A high-risk driver is a driver who has or is one or more of the following:
- Multiple speeding tickets
- At-fault accidents
- Past DUIs
- Lapse in insurance coverage
- Teenage driver
Insurance companies may believe having at least one of these traits suggests you will likely make a claim in the near future, so they charge more money for high-risk car insurance in Michigan.
The standard industry definition of a high-risk driver is anyone who is unable to get a policy with their preferred carrier. Though this may be the case, it’s by no means a certainty that your policy will be canceled or denied. What often happens is that drivers simply need to pay more for car insurance.
How to lower your rate if you are a high-risk driver
Michigan high-risk auto insurance costs a lot of money, but there are ways to lower it.
- Shop around: As you saw, insurance companies charge different rates, which means you may not be penalized as much if you switch providers.

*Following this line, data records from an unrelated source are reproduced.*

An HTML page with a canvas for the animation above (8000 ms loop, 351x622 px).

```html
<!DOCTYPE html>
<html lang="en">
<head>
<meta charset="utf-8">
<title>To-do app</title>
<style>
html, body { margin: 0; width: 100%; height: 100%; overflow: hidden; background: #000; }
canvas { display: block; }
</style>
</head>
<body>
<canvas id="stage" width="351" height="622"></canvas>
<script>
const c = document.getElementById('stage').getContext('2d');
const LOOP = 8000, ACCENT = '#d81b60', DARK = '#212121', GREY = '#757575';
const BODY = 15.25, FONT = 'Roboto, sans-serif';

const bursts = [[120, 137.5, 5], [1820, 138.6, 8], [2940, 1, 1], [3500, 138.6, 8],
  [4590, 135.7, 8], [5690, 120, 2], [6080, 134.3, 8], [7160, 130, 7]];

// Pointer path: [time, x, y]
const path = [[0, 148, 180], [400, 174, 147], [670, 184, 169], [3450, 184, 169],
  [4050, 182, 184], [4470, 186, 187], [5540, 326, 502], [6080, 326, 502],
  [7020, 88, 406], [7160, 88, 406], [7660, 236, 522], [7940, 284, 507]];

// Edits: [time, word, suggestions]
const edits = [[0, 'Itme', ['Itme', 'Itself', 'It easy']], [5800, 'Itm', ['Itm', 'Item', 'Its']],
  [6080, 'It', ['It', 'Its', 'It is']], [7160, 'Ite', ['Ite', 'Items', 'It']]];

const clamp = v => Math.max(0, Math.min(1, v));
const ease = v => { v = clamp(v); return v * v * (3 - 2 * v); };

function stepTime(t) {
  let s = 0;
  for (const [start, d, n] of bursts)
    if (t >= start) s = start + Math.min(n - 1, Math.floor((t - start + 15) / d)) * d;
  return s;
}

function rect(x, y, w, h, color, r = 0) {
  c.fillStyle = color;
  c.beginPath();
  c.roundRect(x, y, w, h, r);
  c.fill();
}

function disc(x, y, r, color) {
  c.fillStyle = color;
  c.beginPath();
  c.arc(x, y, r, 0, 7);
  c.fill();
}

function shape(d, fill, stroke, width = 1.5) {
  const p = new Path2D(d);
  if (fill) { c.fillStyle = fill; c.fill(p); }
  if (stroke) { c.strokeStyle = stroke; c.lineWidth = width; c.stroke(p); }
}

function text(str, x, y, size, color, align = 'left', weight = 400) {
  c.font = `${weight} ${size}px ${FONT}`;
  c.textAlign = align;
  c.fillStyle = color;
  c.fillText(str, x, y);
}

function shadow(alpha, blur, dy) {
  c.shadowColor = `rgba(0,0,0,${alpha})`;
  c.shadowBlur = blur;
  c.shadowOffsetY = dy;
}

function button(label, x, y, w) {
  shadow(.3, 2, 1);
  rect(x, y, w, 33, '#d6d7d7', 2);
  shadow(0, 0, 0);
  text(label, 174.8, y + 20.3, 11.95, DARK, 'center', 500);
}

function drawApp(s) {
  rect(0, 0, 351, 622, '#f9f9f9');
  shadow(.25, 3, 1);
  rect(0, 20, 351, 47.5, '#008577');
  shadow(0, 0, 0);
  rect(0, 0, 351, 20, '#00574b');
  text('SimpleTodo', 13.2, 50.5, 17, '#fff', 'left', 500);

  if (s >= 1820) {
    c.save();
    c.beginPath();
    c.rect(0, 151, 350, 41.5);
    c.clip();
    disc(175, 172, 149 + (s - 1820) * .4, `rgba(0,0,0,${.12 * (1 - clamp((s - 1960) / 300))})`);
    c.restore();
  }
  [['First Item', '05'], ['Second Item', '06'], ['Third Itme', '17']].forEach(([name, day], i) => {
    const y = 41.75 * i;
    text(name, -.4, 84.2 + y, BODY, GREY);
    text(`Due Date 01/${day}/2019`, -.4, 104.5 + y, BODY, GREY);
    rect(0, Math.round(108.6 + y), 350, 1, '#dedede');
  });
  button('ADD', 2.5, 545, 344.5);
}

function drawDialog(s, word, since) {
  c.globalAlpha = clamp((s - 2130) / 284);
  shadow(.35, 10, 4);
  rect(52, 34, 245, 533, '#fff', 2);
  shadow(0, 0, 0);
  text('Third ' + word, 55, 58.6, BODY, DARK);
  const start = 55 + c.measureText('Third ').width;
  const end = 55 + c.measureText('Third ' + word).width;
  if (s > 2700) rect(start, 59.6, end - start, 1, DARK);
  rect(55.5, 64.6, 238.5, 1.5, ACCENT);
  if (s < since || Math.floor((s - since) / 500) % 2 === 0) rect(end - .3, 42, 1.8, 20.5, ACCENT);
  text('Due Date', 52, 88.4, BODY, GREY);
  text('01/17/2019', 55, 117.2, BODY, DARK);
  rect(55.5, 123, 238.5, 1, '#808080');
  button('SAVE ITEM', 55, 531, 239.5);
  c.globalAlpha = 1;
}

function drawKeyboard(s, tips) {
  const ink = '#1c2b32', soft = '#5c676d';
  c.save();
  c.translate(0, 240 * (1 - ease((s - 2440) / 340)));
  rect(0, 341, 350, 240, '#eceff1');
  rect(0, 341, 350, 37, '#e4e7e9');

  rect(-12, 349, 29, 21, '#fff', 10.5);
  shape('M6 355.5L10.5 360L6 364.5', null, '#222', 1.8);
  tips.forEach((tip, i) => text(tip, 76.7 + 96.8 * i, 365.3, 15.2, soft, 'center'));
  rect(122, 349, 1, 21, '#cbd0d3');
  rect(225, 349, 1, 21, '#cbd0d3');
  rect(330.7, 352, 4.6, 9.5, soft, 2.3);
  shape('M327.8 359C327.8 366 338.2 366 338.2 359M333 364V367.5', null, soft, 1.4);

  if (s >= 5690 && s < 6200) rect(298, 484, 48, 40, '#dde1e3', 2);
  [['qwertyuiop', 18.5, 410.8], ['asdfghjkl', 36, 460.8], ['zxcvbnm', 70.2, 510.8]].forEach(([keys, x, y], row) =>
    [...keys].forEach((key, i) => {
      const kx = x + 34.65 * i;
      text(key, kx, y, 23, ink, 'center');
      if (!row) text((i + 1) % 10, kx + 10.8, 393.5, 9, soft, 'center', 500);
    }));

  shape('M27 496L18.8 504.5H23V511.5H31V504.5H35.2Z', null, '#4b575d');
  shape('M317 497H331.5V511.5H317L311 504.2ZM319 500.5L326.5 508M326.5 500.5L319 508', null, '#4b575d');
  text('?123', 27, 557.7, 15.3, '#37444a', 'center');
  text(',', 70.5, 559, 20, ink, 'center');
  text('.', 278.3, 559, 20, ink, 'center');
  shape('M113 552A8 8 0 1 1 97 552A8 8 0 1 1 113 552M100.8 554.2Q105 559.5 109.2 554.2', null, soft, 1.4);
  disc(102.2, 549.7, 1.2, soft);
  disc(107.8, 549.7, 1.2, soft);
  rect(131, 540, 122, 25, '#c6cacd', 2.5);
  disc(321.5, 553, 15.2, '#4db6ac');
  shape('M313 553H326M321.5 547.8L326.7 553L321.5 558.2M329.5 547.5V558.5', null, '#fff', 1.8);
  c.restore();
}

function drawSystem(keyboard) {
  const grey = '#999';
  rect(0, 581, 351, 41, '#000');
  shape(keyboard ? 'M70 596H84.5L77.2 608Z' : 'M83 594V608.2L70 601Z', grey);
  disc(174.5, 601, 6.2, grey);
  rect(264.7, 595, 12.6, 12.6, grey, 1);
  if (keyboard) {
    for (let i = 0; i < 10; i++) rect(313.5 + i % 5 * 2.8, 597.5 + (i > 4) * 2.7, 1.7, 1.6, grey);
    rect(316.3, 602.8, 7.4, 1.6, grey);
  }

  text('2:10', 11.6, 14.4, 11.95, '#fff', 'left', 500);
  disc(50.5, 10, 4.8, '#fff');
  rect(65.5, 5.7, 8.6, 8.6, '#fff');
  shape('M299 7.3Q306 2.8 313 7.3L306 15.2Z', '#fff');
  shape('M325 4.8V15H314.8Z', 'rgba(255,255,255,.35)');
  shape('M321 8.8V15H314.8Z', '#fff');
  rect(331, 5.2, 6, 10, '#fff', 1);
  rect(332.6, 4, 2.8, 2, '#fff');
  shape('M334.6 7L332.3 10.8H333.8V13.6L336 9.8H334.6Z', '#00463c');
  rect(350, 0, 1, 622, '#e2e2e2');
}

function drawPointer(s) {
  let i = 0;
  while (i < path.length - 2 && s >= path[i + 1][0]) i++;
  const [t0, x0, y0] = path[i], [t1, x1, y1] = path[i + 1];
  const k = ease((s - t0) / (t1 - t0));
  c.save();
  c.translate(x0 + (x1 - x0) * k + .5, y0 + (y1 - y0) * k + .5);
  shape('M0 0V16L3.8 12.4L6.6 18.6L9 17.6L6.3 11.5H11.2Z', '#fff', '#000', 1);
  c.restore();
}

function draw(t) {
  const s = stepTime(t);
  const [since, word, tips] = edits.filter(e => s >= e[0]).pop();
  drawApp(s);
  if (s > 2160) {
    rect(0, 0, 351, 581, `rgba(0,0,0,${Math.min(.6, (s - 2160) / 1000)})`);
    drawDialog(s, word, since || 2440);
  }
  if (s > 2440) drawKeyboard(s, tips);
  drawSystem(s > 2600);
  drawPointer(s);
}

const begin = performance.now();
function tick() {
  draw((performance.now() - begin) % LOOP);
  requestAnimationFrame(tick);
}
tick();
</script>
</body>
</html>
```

- Compare discounts: Discounts are pretty commonplace among national providers (many even offering the same ones). Two companies may offer you the same discounts, but one may offer more savings.

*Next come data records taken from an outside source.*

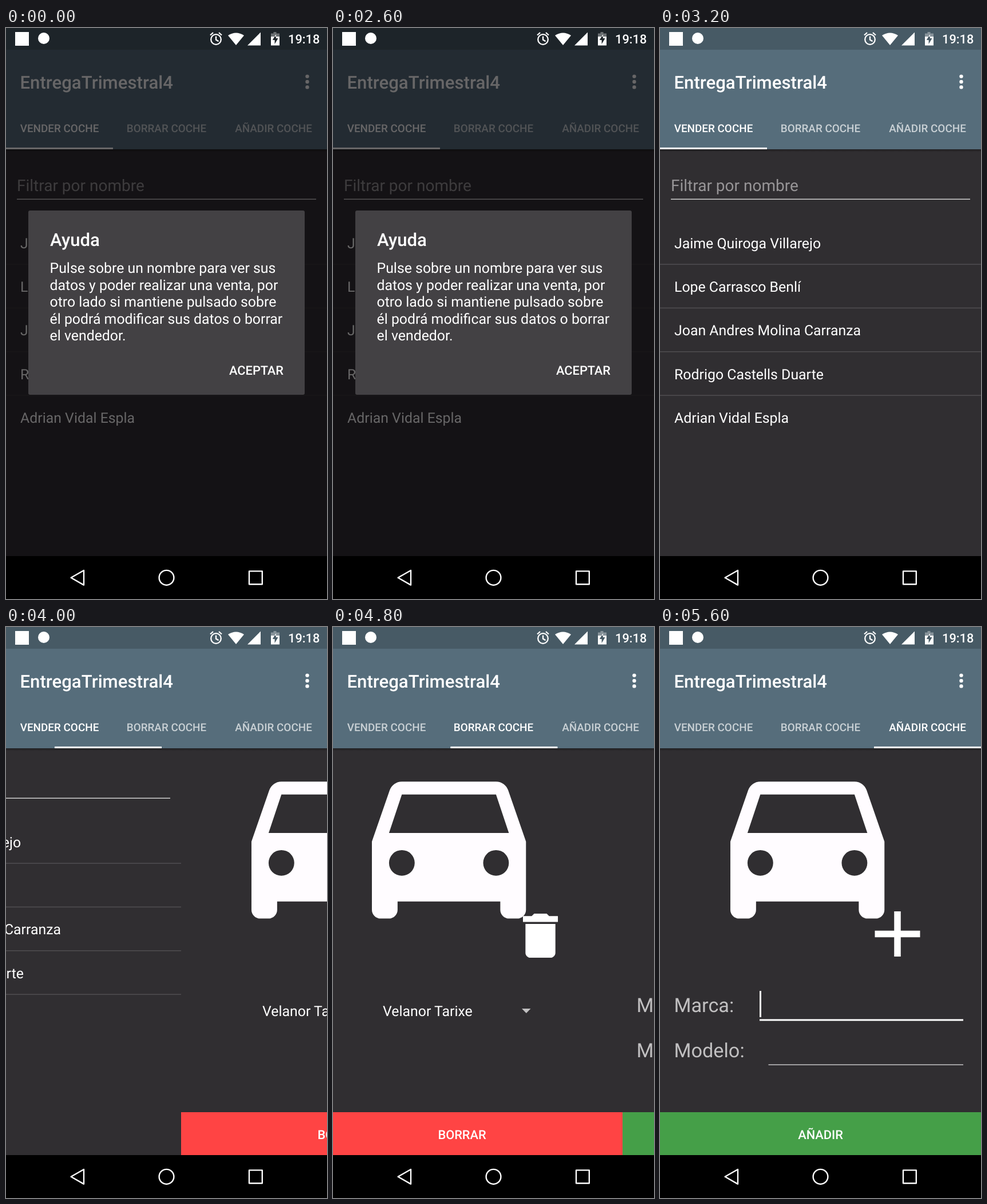
An HTML page for the animation above (6100 ms loop, 561 by 998 pixels).

```html
<!DOCTYPE html>
<html lang="es">
<head>
<meta charset="utf-8">
<style>
  html, body { margin: 0; width: 100%; height: 100%; overflow: hidden; background: #000; }
  svg { display: block; width: 561px; height: 998px; font: 24.85px Roboto, sans-serif; fill: #fff; text-rendering: geometricPrecision; }
  .medium { font-weight: 500; }
  .title { font-size: 31.16px; font-weight: 500; }
  .button { font-size: 21.8px; font-weight: 500; text-anchor: middle; }
  .tab { font-size: 18.9px; font-weight: 500; text-anchor: middle; }
  .hint { font-size: 28px; fill: #979597; }
  .label { font-size: 34.3px; fill: #c1c0c1; }
  .line { fill: none; stroke: #fff; }
</style>
</head>
<body>
<svg viewBox="0 0 561 998">
  <defs>
    <linearGradient id="shade" x2="0" y2="1">
      <stop stop-opacity=".35"/><stop offset="1" stop-opacity="0"/>
    </linearGradient>
    <path id="car" fill="#fffcff" transform="translate(78.1 195.4) scale(14.96)" fill-rule="evenodd" d="M18.92 6.01C18.72 5.42 18.16 5 17.5 5h-11c-.66 0-1.21.42-1.42 1.01L3 12v8c0 .55.45 1 1 1h1c.55 0 1-.45 1-1v-1h12v1c0 .55.45 1 1 1h1c.55 0 1-.45 1-1v-8zM5 14.5a1.5 1.5 0 0 0 3 0a1.5 1.5 0 0 0-3 0zM16 14.5a1.5 1.5 0 0 0 3 0a1.5 1.5 0 0 0-3 0zM5 11l1.5-4.5h11L19 11z"/>
  </defs>

  <rect width="561" height="923" fill="#302e31"/>

  <g id="pages">
    <text class="hint" x="19" y="285">Filtrar por nombre</text>
    <rect x="19" y="298.5" width="523" height="1.5" fill="#d0cfd0"/>
    <g id="sellers"></g>
    <g id="dividers" fill="#504e51"></g>
    <g transform="translate(561)">
      <use href="#car"/>
      <path transform="translate(365.2 488.2) scale(4.36 4.28)" d="M6 19c0 1.1.9 2 2 2h8c1.1 0 2-.9 2-2V7.2H6zM19 4h-3.5l-1-1h-5l-1 1H5v2.4h14z"/>
      <text x="142" y="680">Velanor Tarixe</text>
      <path d="M385 667h15.5l-7.75 8z" fill="#c1c0c1"/>
      <rect y="848" width="561" height="75" fill="#ff4444"/>
      <text class="button" x="280.5" y="894.5">BORRAR</text>
    </g>
    <g transform="translate(1122)">
      <use href="#car"/>
      <path d="M375.5 536.5h79M415 497v79" class="line" stroke-width="11.5"/>
      <text class="label" x="24.5" y="673">Marca:</text>
      <text class="label" x="24.5" y="752">Modelo:</text>
      <rect id="brandLine" x="174" width="356"/>
      <rect id="caret" x="174" y="636" width="3" height="46"/>
      <rect x="189.5" y="764.4" width="340.5" height="1.4" fill="#d0cfd0"/>
      <rect y="848" width="561" height="75" fill="#459f48"/>
      <text class="button" x="280.5" y="894.5">AÑADIR</text>
    </g>
  </g>

  <rect width="561" height="212" fill="#566d7b"/>
  <rect width="561" height="38" fill="#475a65"/>
  <rect y="212" width="561" height="5" fill="url(#shade)"/>
  <text class="title" x="24.5" y="106">EntregaTrimestral4</text>
  <circle cx="526.5" cy="84.6" r="3.2"/>
  <circle cx="526.5" cy="94" r="3.2"/>
  <circle cx="526.5" cy="103.4" r="3.2"/>
  <g id="tabs"></g>
  <rect id="marker" y="208.9" width="187" height="3.1"/>

  <rect id="dim" width="561" height="923" fill="#030003"/>

  <!-- status bar -->
  <rect x="16" y="7" width="24" height="24"/>
  <circle cx="66" cy="18" r="10"/>
  <g class="line" stroke-width="2.3">
    <circle cx="367" cy="20" r="8.8"/>
    <path d="M367 14.5v6l4.5 2.8M357 12.5l5-4.5M377 12.5l-5-4.5"/>
  </g>
  <path d="M402 30L388 13Q402 4 416 13zM422 30.5h23v-23z"/>
  <path d="M467.5 7h5v2.5h5.5V15h-15V9.5h4.5z" opacity=".35"/>
  <path fill-rule="evenodd" d="M463 15h15v15.5h-15zM471.8 11l-6 10h3.8v7l6-10h-3.8z"/>
  <text class="medium" x="493" y="27.3" font-size="21.8">19:18</text>

  <!-- navigation bar -->
  <rect y="923" width="561" height="75" fill="#000"/>
  <g class="line" stroke-width="2.4" stroke-linejoin="round">
    <path d="M113.6 960.8L136 948v25.6z"/>
    <circle cx="280.5" cy="960.8" r="12.9"/>
    <rect x="425" y="949.4" width="22.8" height="22.8"/>
  </g>

  <g id="dialog">
    <rect x="39" y="319" width="483" height="322" rx="3" fill="#434144"/>
    <text class="title" x="77" y="380.5">Ayuda</text>
    <text class="button" x="437.5" y="605.8">ACEPTAR</text>
  </g>
</svg>
<script>
  const LOOP = 6100, STEP = 100, PAGE = 561;
  const $ = id => document.getElementById(id);

  function add(parent, tag, attrs, text = '') {
    const el = document.createElementNS('http://www.w3.org/2000/svg', tag);
    for (const key in attrs) el.setAttribute(key, attrs[key]);
    el.textContent = text;
    $(parent).append(el);
    return el;
  }

  ['Jaime Quiroga Villarejo', 'Lope Carrasco Benlí', 'Joan Andres Molina Carranza',
   'Rodrigo Castells Duarte', 'Adrian Vidal Espla'].forEach((name, i) => {
    const y = 384.5 + i * 76.35;
    add('sellers', 'text', { x: 25, y }, name);
    if (i < 4) add('dividers', 'rect', { y: y + 27.8, width: PAGE, height: 1.5 });
  });

  ['Pulse sobre un nombre para ver sus', 'datos y poder realizar una venta, por',
   'otro lado si mantiene pulsado sobre', 'él podrá modificar sus datos o borrar',
   'el vendedor.'].forEach((line, i) =>
    add('dialog', 'text', { x: 76.5, y: 428 + i * 29.6 }, line));

  const tabs = ['VENDER COCHE', 'BORRAR COCHE', 'AÑADIR COCHE'].map((name, i) =>
    add('tabs', 'text', { class: 'tab', x: 93.5 + i * 187, y: 181.5 }, name));

  // [time, value] points
  const fade = [[2600, 1], [2700, .7], [2800, .25], [2900, 0]];
  const scroll = [[3700, 0], [3800, 55], [4000, 255], [4100, 385], [4200, 475], [4300, 527],
    [4400, 550], [4500, 559], [4600, 561], [4700, 561], [4800, 616], [4900, 750], [5000, 900],
    [5100, 1025], [5200, 1092], [5300, 1111], [5400, 1118], [5500, 1121], [5600, 1122]];

  function valueAt(points, t) {
    const i = points.findIndex(p => p[0] >= t);
    if (i < 0) return points[points.length - 1][1];
    if (i === 0) return points[0][1];
    const [t0, a] = points[i - 1], [t1, b] = points[i];
    return a + (b - a) * (t - t0) / (t1 - t0);
  }

  function draw(now) {
    // the screen refreshes ten times a second
    const t = Math.floor(now % LOOP / STEP) * STEP;
    const x = valueAt(scroll, t), shown = valueAt(fade, t), focused = t >= 5600;
    $('pages').setAttribute('transform', `translate(${-x})`);
    $('marker').setAttribute('x', x / 3);
    tabs.forEach((tab, i) => tab.setAttribute('opacity', i === Math.round(x / PAGE) ? 1 : .68));
    $('dim').setAttribute('opacity', shown * .6);
    $('dividers').setAttribute('opacity', 1 - shown * .7);
    $('dialog').setAttribute('opacity', shown);
    $('caret').setAttribute('opacity', +focused);
    $('brandLine').setAttribute('y', focused ? 685.4 : 685.6);
    $('brandLine').setAttribute('height', focused ? 3 : 1.4);
    $('brandLine').setAttribute('fill', focused ? '#fff' : '#d0cfd0');
    requestAnimationFrame(() => draw(performance.now()));
  }
  draw(performance.now());
</script>
</body>
</html>
```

- Drive an older car: Old cars don’t cost as much to replace, which means they are cheaper to insure. To get the most potential for savings, purchase a car with a high safety rating that you can also pair up with discounts (such as anti-lock brakes, daytime lights and airbags).
Frequently asked questions
What is the best car insurance company?
The best company will depend on your needs and what you are looking for. For our picks based on coverage options, average rates and customer service, see our Best car insurance companies for 2021 page.
What is the average cost of car insurance?
The average cost of car insurance in the U.S. is $1,674 for full coverage and $565 for minimum coverage.
The average in Michigan is $2,309 for full and $948 for minimum.
What is the best car insurance company in Michigan?
We narrowed it down to Geico, USAA, Progressive, Auto-Owners and State Farm. To see why, read Best car insurance in Michigan 2021.
Bankrate utilizes Quadrant Information Services to analyze 2021 rates for all ZIP codes and carriers in all 50 states and Washington, D.C. Quoted rates are based on a 40-year-old male and female driver with a clean driving record, good credit and the following full coverage limits:
- $100,000 bodily injury liability per person
- $300,000 bodily injury liability per accident
- $50,000 property damage liability per accident
- $100,000 uninsured motorist bodily injury per person
- $300,000 uninsured motorist bodily injury per accident
- $500 collision deductible
- $500 comprehensive deductible
To determine minimum coverage limits, Bankrate used minimum coverages that meet each state’s requirements. Our base profile drivers own a 2019 Toyota Camry, commute five days a week and drive 12,000 miles annually. These are sample rates and should only be used for comparative purposes.
Incident: Rates were calculated by evaluating our base profile with the following incidents applied: clean record (base), at-fault accident, single speeding ticket, single DUI conviction and lapse in coverage.